(Stored data)

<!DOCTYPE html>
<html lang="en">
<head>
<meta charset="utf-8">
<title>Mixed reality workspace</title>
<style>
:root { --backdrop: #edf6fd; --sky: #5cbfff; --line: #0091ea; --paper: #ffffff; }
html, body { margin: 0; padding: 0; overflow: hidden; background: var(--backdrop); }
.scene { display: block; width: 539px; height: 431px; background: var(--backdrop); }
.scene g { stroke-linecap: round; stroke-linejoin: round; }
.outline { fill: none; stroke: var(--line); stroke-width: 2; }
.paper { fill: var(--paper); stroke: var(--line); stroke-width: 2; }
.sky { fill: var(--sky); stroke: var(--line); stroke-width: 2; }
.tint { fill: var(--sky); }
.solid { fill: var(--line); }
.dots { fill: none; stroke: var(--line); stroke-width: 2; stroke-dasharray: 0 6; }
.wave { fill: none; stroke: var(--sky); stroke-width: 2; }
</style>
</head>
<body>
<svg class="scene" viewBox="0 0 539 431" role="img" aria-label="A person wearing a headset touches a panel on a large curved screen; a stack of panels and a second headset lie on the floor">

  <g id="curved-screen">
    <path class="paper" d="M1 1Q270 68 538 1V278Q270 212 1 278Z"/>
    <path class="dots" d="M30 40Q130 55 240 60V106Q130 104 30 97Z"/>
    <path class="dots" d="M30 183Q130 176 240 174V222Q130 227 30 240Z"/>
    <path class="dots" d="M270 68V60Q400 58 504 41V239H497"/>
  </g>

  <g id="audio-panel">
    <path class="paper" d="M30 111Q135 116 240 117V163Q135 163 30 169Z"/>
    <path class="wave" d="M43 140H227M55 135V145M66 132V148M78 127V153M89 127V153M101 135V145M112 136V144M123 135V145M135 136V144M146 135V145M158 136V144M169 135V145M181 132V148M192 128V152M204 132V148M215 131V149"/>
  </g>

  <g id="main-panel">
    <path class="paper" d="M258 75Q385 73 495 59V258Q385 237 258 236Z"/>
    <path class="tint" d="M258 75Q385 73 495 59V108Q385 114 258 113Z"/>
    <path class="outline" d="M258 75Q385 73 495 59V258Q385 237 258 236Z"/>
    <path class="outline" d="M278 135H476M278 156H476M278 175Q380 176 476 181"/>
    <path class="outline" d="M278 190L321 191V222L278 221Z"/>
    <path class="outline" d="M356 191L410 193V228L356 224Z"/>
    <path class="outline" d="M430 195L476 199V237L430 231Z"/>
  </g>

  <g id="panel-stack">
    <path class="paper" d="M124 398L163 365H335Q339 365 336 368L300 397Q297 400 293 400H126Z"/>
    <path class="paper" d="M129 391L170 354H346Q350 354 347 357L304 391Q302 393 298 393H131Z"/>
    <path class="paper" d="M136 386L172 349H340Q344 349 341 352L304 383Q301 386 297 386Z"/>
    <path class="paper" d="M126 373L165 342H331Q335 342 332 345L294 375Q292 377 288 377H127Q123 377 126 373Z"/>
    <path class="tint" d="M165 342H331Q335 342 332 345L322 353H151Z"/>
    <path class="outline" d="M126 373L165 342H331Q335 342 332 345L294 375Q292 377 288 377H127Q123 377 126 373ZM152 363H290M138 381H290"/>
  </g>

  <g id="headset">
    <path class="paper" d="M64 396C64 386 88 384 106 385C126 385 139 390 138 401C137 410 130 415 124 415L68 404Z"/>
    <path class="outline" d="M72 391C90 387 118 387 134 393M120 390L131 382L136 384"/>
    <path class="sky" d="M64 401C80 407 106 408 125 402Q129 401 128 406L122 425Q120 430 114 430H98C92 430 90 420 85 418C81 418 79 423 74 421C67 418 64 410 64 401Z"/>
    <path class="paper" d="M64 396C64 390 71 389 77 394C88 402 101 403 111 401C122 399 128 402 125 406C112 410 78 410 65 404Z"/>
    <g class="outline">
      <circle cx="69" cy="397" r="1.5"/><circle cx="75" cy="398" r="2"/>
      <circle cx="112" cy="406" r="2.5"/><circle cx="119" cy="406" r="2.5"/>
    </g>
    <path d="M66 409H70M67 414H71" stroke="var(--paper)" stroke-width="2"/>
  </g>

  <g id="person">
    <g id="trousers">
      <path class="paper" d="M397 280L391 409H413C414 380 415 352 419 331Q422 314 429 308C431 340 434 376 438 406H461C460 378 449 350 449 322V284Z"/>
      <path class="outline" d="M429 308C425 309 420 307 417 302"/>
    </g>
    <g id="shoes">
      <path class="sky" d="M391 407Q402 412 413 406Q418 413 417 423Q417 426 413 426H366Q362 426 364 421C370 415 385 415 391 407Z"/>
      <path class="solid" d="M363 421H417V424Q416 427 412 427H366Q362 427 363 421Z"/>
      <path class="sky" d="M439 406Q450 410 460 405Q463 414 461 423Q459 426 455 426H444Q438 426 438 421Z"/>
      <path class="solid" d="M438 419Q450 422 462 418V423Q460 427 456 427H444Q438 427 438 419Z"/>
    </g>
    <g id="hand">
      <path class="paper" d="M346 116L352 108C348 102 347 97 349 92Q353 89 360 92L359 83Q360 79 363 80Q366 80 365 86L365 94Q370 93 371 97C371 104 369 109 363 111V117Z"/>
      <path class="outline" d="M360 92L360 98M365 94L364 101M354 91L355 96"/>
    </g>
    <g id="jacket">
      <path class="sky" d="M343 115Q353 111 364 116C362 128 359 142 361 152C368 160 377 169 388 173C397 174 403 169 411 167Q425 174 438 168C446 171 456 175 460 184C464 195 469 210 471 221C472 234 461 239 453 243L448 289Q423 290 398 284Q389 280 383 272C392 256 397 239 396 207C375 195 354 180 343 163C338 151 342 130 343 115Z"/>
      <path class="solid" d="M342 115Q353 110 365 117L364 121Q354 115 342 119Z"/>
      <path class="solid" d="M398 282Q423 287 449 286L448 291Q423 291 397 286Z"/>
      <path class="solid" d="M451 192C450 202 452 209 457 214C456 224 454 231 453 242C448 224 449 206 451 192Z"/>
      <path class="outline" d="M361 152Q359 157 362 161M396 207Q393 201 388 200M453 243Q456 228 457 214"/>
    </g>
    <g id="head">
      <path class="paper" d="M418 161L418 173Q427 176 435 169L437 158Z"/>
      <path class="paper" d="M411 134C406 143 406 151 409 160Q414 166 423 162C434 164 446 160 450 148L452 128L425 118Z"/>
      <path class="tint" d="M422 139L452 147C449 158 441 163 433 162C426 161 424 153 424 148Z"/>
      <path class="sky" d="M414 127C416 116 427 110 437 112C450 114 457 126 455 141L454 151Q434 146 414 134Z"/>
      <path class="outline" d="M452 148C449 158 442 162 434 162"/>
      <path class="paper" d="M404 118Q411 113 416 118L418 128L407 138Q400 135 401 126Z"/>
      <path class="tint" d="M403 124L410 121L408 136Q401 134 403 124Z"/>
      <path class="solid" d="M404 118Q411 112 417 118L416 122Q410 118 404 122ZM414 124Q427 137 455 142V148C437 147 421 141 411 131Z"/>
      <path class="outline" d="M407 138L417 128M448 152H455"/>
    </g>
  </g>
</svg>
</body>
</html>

The problem: Wherever the string "fill" appears in a line above, copy that line.

Exercise response:
.outline { fill: none; stroke: var(--line); stroke-width: 2; }
.paper { fill: var(--paper); stroke: var(--line); stroke-width: 2; }
.sky { fill: var(--sky); stroke: var(--line); stroke-width: 2; }
.tint { fill: var(--sky); }
.solid { fill: var(--line); }
.dots { fill: none; stroke: var(--line); stroke-width: 2; stroke-dasharray: 0 6; }
.wave { fill: none; stroke: var(--sky); stroke-width: 2; }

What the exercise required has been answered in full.